DESCRIPTION OF THE TASK:
Keep every line of the data below that has the string "plus" and present those lines.

DATA EXTRACTS:
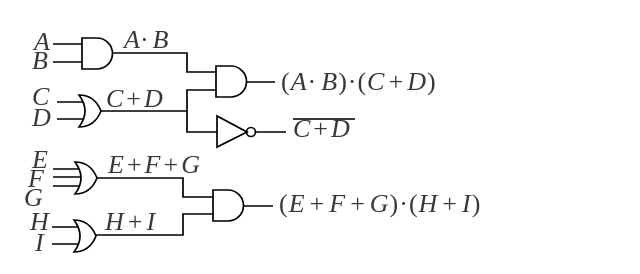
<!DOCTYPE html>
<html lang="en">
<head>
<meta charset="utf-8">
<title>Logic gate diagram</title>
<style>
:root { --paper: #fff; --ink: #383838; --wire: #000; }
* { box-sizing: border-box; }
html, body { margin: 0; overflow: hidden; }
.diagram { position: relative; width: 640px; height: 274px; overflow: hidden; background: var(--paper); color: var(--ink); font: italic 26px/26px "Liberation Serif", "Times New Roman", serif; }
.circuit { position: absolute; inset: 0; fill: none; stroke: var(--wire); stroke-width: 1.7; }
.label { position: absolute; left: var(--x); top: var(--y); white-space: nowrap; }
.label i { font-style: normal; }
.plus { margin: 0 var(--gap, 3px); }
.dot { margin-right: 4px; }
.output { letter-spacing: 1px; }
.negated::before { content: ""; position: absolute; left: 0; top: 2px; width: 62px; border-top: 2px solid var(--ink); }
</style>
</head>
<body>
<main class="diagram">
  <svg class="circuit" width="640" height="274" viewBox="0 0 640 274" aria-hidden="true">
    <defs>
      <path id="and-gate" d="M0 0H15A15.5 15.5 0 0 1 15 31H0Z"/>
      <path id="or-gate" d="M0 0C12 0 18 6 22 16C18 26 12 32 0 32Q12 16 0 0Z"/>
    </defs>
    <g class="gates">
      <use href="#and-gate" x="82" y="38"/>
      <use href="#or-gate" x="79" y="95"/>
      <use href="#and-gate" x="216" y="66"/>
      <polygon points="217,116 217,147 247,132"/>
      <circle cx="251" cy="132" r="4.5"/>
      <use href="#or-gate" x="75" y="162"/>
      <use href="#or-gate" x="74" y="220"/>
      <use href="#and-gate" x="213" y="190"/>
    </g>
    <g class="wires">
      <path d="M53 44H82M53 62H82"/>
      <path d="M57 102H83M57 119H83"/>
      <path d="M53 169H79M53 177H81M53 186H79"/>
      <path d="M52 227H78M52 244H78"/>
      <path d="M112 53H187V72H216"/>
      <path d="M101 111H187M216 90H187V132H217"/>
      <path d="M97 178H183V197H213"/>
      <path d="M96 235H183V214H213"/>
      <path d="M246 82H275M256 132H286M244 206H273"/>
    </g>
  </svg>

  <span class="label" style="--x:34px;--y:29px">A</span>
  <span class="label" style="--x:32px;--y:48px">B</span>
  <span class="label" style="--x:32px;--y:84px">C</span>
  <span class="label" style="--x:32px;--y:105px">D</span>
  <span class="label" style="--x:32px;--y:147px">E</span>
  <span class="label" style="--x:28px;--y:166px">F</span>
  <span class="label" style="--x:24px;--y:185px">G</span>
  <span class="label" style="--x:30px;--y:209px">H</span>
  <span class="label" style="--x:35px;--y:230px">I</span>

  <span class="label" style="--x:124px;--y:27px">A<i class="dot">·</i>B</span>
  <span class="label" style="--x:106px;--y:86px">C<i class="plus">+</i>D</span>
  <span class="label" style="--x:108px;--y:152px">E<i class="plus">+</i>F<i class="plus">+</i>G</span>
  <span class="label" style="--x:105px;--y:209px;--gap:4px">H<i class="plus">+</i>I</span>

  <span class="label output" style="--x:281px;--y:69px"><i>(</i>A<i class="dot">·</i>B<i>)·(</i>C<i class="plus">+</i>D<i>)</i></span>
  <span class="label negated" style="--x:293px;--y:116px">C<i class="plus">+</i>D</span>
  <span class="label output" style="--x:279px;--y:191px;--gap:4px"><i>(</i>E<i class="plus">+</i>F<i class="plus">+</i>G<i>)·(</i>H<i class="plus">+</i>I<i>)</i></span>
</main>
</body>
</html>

SOLVED PROBLEM:
.plus { margin: 0 var(--gap, 3px); }
  <span class="label" style="--x:106px;--y:86px">C<i class="plus">+</i>D</span>
  <span class="label" style="--x:108px;--y:152px">E<i class="plus">+</i>F<i class="plus">+</i>G</span>
  <span class="label" style="--x:105px;--y:209px;--gap:4px">H<i class="plus">+</i>I</span>
  <span class="label output" style="--x:281px;--y:69px"><i>(</i>A<i class="dot">·</i>B<i>)·(</i>C<i class="plus">+</i>D<i>)</i></span>
  <span class="label negated" style="--x:293px;--y:116px">C<i class="plus">+</i>D</span>
  <span class="label output" style="--x:279px;--y:191px;--gap:4px"><i>(</i>E<i class="plus">+</i>F<i class="plus">+</i>G<i>)·(</i>H<i class="plus">+</i>I<i>)</i></span>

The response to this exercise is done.